What the task requires. Each line from the one with "260L222 258M227 256L238" to the final line of the data must be reproduced exactly, and no other line may appear.

Given entries.
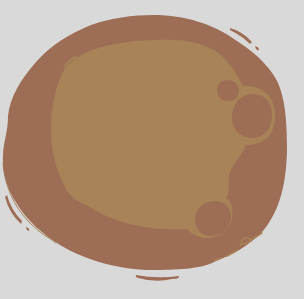
<!DOCTYPE html>
<html lang="en">
<head>
<meta charset="utf-8">
<title>Round blob with bubbles</title>
<style>
:root { --ground: #d9d9d9; --brown: #9d6e55; --tan: #a88357; }
html, body { margin: 0; background: var(--ground); overflow: hidden; }
svg { display: block; width: 304px; height: 299px; }
.brown { fill: var(--brown); }
.tan { fill: var(--tan); }
.tan-line { fill: none; stroke: var(--tan); stroke-linecap: round; }
.ground-line { fill: none; stroke: var(--ground); stroke-linecap: round; }
</style>
</head>
<body>
<svg viewBox="0 0 304 299" role="img" aria-label="Brown rounded shape with a tan centre and bubbles">
  <rect width="304" height="299" fill="var(--ground)"/>
  <path class="tan-line" stroke-width="1" d="M3 163C4 184 14 207 29 222S46 235 56 243"/>
  <path id="body" class="brown" d="M154 15C184 15 214 24 237 41C257 54 274 70 280 88C286 105 287 128 287 151C286 182 281 209 263 231C248 247 231 255 214 262C202 269 174 270 152 270C120 270 85 260 60 245C44 235 27 221 17 204C7 189 2 172 3 154C4 139 8 132 8 116C10 97 21 79 36 62C51 45 69 34 91 25C111 18 132 15 154 15Z"/>
  <g id="centre">
    <path class="tan" d="M160 40C181 39 199 42 214 50C228 59 236 72 243 86C255 85 267 90 272 101C277 113 276 128 268 137C262 143 254 145 246 145C241 157 230 167 229 176C228 184 230 193 226 198C233 202 234 213 231 222C227 233 216 239 205 238C197 237 191 234 187 229C171 230 150 229 135 225C119 222 102 215 90 207C77 202 69 196 65 187C56 170 51 151 51 130C51 108 55 86 65 68C74 58 87 51 102 47C121 42 140 40 160 40Z"/>
    <path class="tan-line" stroke-width="2" d="M65 66Q69 60 76 57"/>
  </g>
  <g id="bubbles" class="brown">
    <path d="M228 80C235 80 239 85 239 91C239 97 234 101 228 101C221 101 217 96 217 90C217 84 222 80 228 80Z"/>
    <path d="M252 94C264 93 272 102 272 115C272 129 264 138 252 138C240 138 232 129 232 117C232 104 240 95 252 94Z"/>
    <path d="M213 201C224 200 231 207 231 217C230 229 222 236 211 236C201 236 195 229 195 219C195 209 203 202 213 201Z"/>
  </g>
  <g id="worn-edge">
    <path class="tan-line" stroke-width="1.5" d="M215 260L222 258M227 256L238 250M241 243Q242 237 248 238L251 240L262 233M240 245L247 243L252 240"/>
    <path class="ground-line" stroke-width="1" d="M219 261L225 258M240 252L245 249"/>
  </g>
  <g id="motion-marks" class="brown">
    <path d="M230 28Q242 31 252 42L250 44Q242 36 230 30Z"/>
    <path d="M255 46Q259 47 259 50Q256 51 255 46Z"/>
    <path d="M7 195Q11 210 22 221L21 224Q9 213 5 197Z"/>
    <path d="M26 227Q30 228 29 231Q26 230 26 227Z"/>
    <path d="M136 275Q157 279 179 276Q180 279 172 279Q156 283 138 278Q135 277 136 275Z"/>
  </g>
</svg>
</body>
</html>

Output for this exercise.
    <path class="tan-line" stroke-width="1.5" d="M215 260L222 258M227 256L238 250M241 243Q242 237 248 238L251 240L262 233M240 245L247 243L252 240"/>
    <path class="ground-line" stroke-width="1" d="M219 261L225 258M240 252L245 249"/>
  </g>
  <g id="motion-marks" class="brown">
    <path d="M230 28Q242 31 252 42L250 44Q242 36 230 30Z"/>
    <path d="M255 46Q259 47 259 50Q256 51 255 46Z"/>
    <path d="M7 195Q11 210 22 221L21 224Q9 213 5 197Z"/>
    <path d="M26 227Q30 228 29 231Q26 230 26 227Z"/>
    <path d="M136 275Q157 279 179 276Q180 279 172 279Q156 283 138 278Q135 277 136 275Z"/>
  </g>
</svg>
</body>
</html>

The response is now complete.